Filed under: Dave Clarke, Soccer Coaching, Soccer Fitness, Soccer News, Soccer Refereeing, Soccer Skills, Soccer Team Management, Soccer Training | Tags: attacking, counter attack, how to win the ball, speed, winning
By David Clarke
Changing the dimensions of the field is a quick fix to a lot of problems.
Making the field larger gives the attackers and midfielders more space to show off their skills.
If a team is not scoring, increase the size of the pitch until they learn how to pass, shoot and score. Gradually reduce the pitch to the normal size and they will have learned what they have to do to score.
- Making the field smaller helps the defending team by reducing the amount of space they have to cover.
The problem: Your team is not taking advantage when they win the ball to turn defence into attack.
The solution: Use a long narrow layout with small goals to force players into fast, direct attacks through the middle of the pitch. Attacking small goals needs swift passing to break the defence down and create opportunities to score. The shape of the pitch will force play to be quick and direct.
Set up a pitch that is 50 yards long x 10 yards wide, to create a tunnel effect where the players’ focus is narrowed like a racehorse wearing blinkers. Play games of 3v3 with small goals. No goalkeepers. Restart with a dribble or pass from in front of the team’s own goal.
Filed under: Dave Clarke, Soccer Coaching, Soccer Fitness, Soccer News, Soccer Refereeing, Soccer Skills, Soccer Team Management, Soccer Training | Tags: 2v2, awareness, counter attack, defend, drills, intercept, simple, support play, tackle
I often set up a number of simple 2v2 games for my players to give them plenty touches of the ball and force them to think tactically and make decisions about when to drop when to tackle when to intercept or when to dribble or pass. There’s a whole lot of coaching going on in this one.
What I look for: quick defenders who move the ball quickly when they win it; good defensive positions – individual and pairs; awareness of space.
- Speed – keep passes and touches to a minimum and be ready to spring into action.
- Move directly towards the goal/target.

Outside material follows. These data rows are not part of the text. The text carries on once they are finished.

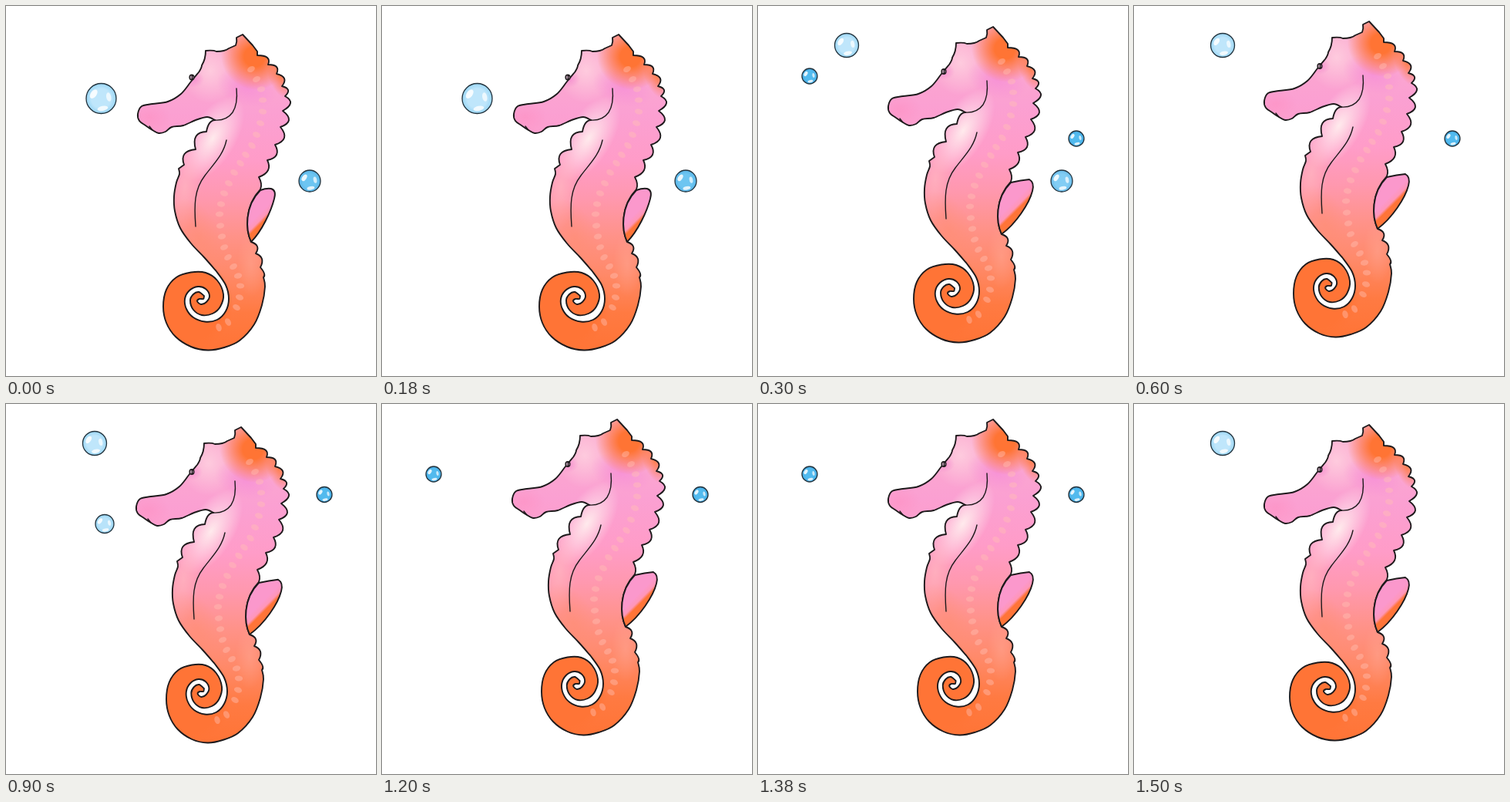
Write an HTML page with a canvas that moves like this. It is 480 px wide and 480 px high and loops after 1.8 s.

```html
<!DOCTYPE html>
<html>
<head>
<meta charset="utf-8">
<style>
  html, body { margin: 0; width: 100%; height: 100%; overflow: hidden; background: #fff; }
  canvas { display: block; }
</style>
</head>
<body>
<canvas id="stage" width="480" height="480"></canvas>
<script>
const ctx = document.getElementById('stage').getContext('2d');
const INK = '#1e1a1c', STEP = 300;

// bubbles: x, y, radius, paleness 0..1
const topLeft = [115, 51, 15.5, 0.8], sideLeft = [67, 91, 10, 0];
const sideRight = [394, 227, 14, 0.35], lowRight = [413, 172, 10, 0], highRight = [413, 117.5, 10, 0];
const rest = { dx: 0, dy: 0, curl: 0, fin: 0, eye: [241, 92.5] };
const pose = (dy, curl, fin) => ({ dx: -2, dy, curl, fin, eye: [243, 95] });
const low = pose(-10, 0, 10), high = pose(-17, 5, 10), mid = pose(-7, 6, 11);
const steps = [
  [rest, [[123.5, 120, 19.5, 0.8], [394, 227, 14, 0.2]]],
  [low, [topLeft, sideLeft, lowRight, sideRight]],
  [high, [topLeft, lowRight]],
  [mid, [topLeft, [128, 155.5, 12, 0.75], highRight]],
  [high, [sideLeft, highRight]],
  [low, [topLeft]]
];

const pairs = text => text.split(' ').map(p => p.split(',').map(Number));

// smooth line through the points, continuing from the first one
function smooth(pts) {
  let d = 'L' + pts[0];
  for (let i = 0; i < pts.length - 1; i++) {
    const a = pts[i - 1] || pts[i], b = pts[i], c = pts[i + 1], e = pts[i + 2] || c;
    d += `C${b.map((v, k) => v + (c[k] - a[k]) / 6)} ${c.map((v, k) => v - (e[k] - b[k]) / 6)} ${c}`;
  }
  return d;
}

// scallops: notch, tip, notch, tip, ... notch
function bumps(pts) {
  let d = 'L' + pts[0];
  for (let i = 0; i + 2 < pts.length; i += 2) {
    const [a, tip, b] = pts.slice(i, i + 3);
    d += `Q${tip.map((v, k) => 2 * v - (a[k] + b[k]) / 2)} ${b}`;
  }
  return d;
}

const back = pairs('326,64 339,67 340,76 351,79 351,88 361,94 358,104 366,109 362,117 369,126 359,136 367,148 356,157 361,171 349,180 351,193 339,200 340,213 328,222');
const lowerBack = pairs('318,306 326,312 324,321 332,328 330,339 335,347 334,352');
const tailOuter = pairs('334,352 336,364 332,388 322,413 303,434 283,443 262,446.5 240,442 220,429 208,411 204,390 208,368 221,352 240,345.5 259,346 274,356 282,374 278,390 268,399 254,401 243,394 239,382 243,374 250,371 257,376');
const tailInner = pairs('257,376 256,380 251,380 248,383 253,387 260,384 264,376 259,367 249,364 238,369 232,380 234,393 243,404 258,409.5 274,407 285,396 289,380 285,362 272,343');
const belly = pairs('272,343 257,326 240,308 226,288 219,266 218,247 221,229 225,218 224,211');
const front = pairs('231,206 231.5,192 246,186 246.5,169 260,163 264,152 271,148');
const snout = pairs('271,148 261,144 246,148 230,155 215,157 207,163 198,165 190,161 181,155 173,149 171,140 176,130 190,127 210,124 227,114 240,98 250,86');
const forehead = 'Q254 80 254 77Q259 69 259 58Q269 57 273 59Q284 59 289 55L298 51Q300 46 299 41L307 37L320 51L326 59Z';
const spots = pairs('318,82 325,95 331,108 333,122 333,137 330,152 325,167 319,181 311,193 304,204 296,216 289,230 283,243 279,257 277,270 278,285 280,299 283,313 288,326 295,338 301,350 304,363 303,378 299,391 288,410 276,417');
const lines = new Path2D('M271 148Q286 149 294 138Q301 127 299 107M286 174C282 193 270 204 258 220C244 238 244 258 246 286M190 161L186 156');

// narrows the coil towards its right side
const squeeze = (pts, k) => pts.map(([x, y]) => [y > 344 && x < 282 ? x + k * (282 - x) / 78 : x, y]);

function bodyPath(curl) {
  return new Path2D('M326 64' + bumps(back) + 'Q333 231 330 238C309 260 311 291 318 306' +
    bumps(lowerBack) + smooth(squeeze(tailOuter, curl)) + smooth(squeeze(tailInner, curl)) +
    smooth(belly) + bumps(front) + smooth(snout) + forehead);
}

function ramp(grad, stops) {
  stops.forEach(([at, color]) => grad.addColorStop(at, color));
  return grad;
}

// soft spot of colour; rgb as "r,g,b"
function glow(x, y, rx, ry, turn, rgb, alpha, core = 0) {
  ctx.save();
  ctx.translate(x, y);
  ctx.rotate(turn);
  ctx.scale(rx, ry);
  ctx.fillStyle = ramp(ctx.createRadialGradient(0, 0, core, 0, 0, 1),
    [[0, `rgba(${rgb},${alpha})`], [1, `rgba(${rgb},0)`]]);
  ctx.fillRect(-1, -1, 2, 2);
  ctx.restore();
}

function ellipse(x, y, rx, ry, turn, color) {
  ctx.beginPath();
  ctx.ellipse(x, y, rx, ry, turn, 0, 7);
  ctx.fillStyle = color;
  ctx.fill();
}

function shadeBody(body) {
  ctx.save();
  ctx.clip(body);
  ctx.fillStyle = ramp(ctx.createLinearGradient(0, 37, 0, 447), [
    [0, '#fbaecf'], [0.25, '#fba0d2'], [0.4, '#ff9cc8'], [0.52, '#ff98ae'],
    [0.64, '#ff9288'], [0.76, '#ff8968'], [0.88, '#ff7a42'], [1, '#ff7436']]);
  ctx.fillRect(160, 30, 220, 425);
  glow(265, 84, 38, 42, 0, '255,214,226', 0.75);
  glow(312, 106, 40, 24, 0.3, '246,140,216', 0.7);
  glow(322, 66, 44, 42, 0.7, '255,116,52', 1, 0.3);
  glow(356, 92, 15, 30, -0.4, '255,124,70', 0.9);
  glow(268, 172, 30, 62, 0.55, '255,238,238', 0.95);
  glow(232, 235, 22, 58, 0.1, '255,190,196', 0.55);
  glow(250, 300, 30, 55, -0.5, '255,140,112', 0.5);
  glow(318, 335, 18, 42, 0, '255,166,146', 0.5);
  glow(243, 95, 14, 11, 0, '242,128,204', 0.65);
  glow(186, 144, 28, 20, 0, '255,140,190', 0.45);
  glow(238, 388, 56, 62, 0, '255,116,54', 1, 0.75);
  spots.forEach(([x, y], i) => {
    const [nx, ny] = spots[i + 1] || [266, 420];
    ellipse(x, y, 3.6, 5.2, Math.atan2(ny - y, nx - x), 'rgba(255,190,180,.42)');
  });
  ctx.restore();
}

function drawFin(w) {
  const fin = new Path2D(`M330 239Q${338 + w / 2} 236 ${344 + w} ${237 - w / 5}Q${351 + w} 239 ${348 + w} 250C${344 + w} 266 ${332 + w / 2} 292 318 306C311 291 309 260 330 239Z`);
  ctx.fillStyle = ramp(ctx.createLinearGradient(319, 279, 331, 291),
    [[0, '#fb98cc'], [0.4, '#ff96b8'], [0.62, '#ff7438'], [1, '#ff7438']]);
  ctx.fill(fin);
  ctx.stroke(fin);
}

function drawSeahorse({ dx, dy, curl, fin, eye }) {
  const body = bodyPath(curl);
  ctx.save();
  ctx.translate(dx, dy);
  shadeBody(body);
  ctx.strokeStyle = INK;
  ctx.lineJoin = ctx.lineCap = 'round';
  ctx.lineWidth = 1.9;
  ctx.stroke(body);
  drawFin(fin);
  ctx.lineWidth = 1.4;
  ctx.stroke(lines);
  ellipse(...eye, 3.6, 4, 0, INK);
  ellipse(eye[0] - 1, eye[1], 1.2, 2.3, 0, '#a890a0');
  ellipse(eye[0] + 1.6, eye[1], 0.8, 1.8, 0, '#806878');
  ctx.restore();
}

function drawBubble([x, y, r, pale]) {
  const tint = (a, b) => a + (b - a) * pale;
  const fill = `rgb(${tint(82, 218)},${tint(186, 241)},${tint(238, 254)})`;
  const rim = `rgb(${tint(66, 176)},${tint(168, 226)},${tint(226, 250)})`;
  ellipse(x, y, r, r, 0, ramp(ctx.createRadialGradient(x, y, 0, x, y, r),
    [[0, fill], [0.65, fill], [1, rim]]));
  ellipse(x - r * 0.5, y - r * 0.3, r * 0.2, r * 0.34, 0.6, 'rgba(255,255,255,.85)');
  ellipse(x + r * 0.5, y - r * 0.1, r * 0.16, r * 0.3, -0.2, 'rgba(255,255,255,.7)');
  ellipse(x + r * 0.1, y + r * 0.66, r * 0.36, r * 0.16, -0.2, 'rgba(255,255,255,.8)');
  ctx.beginPath();
  ctx.arc(x, y, r, 0, 7);
  ctx.strokeStyle = '#22323c';
  ctx.lineWidth = 1.3;
  ctx.stroke();
}

function draw() {
  const [seahorse, bubbles] = steps[Math.floor(performance.now() / STEP) % steps.length];
  ctx.fillStyle = '#fff';
  ctx.fillRect(0, 0, 480, 480);
  bubbles.forEach(drawBubble);
  drawSeahorse(seahorse);
  requestAnimationFrame(draw);
}
draw();
</script>
</body>
</html>
```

- Sometimes, the fast break is not possible. It is important in these circumstances for defenders to keep possession and wait for the chance to play a forward pass.
How to set it up
Play 2v2 in a 20 yards by 10 yards area, split in two halves.
How to play it
- Each team lines up on its goal line.
- Play a 2v2 with the defending team restricted to its half.
- To score a point, an attacker must dribble the ball across the defenders’ goal line.
- If the defenders win the ball, they can launch an immediate counter attack.
- The attackers then have to get back to defend as quickly as possible.
- Once either team scores a point, or the ball goes out of play, possession is handed back to the original attacking team.
- Play for, say 2 minutes, then swap team roles.
How to develop it
- This time, if the defenders win the ball, only one can enter the opposition’s half.
- The defender in possession can either dribble towards the goal line or pass to their partner, who breaks quickly into the other half.
- If the counter attack isn’t possible, the only way a player can release their team mate into the opponent’s half is by crossing back into their own half with the ball.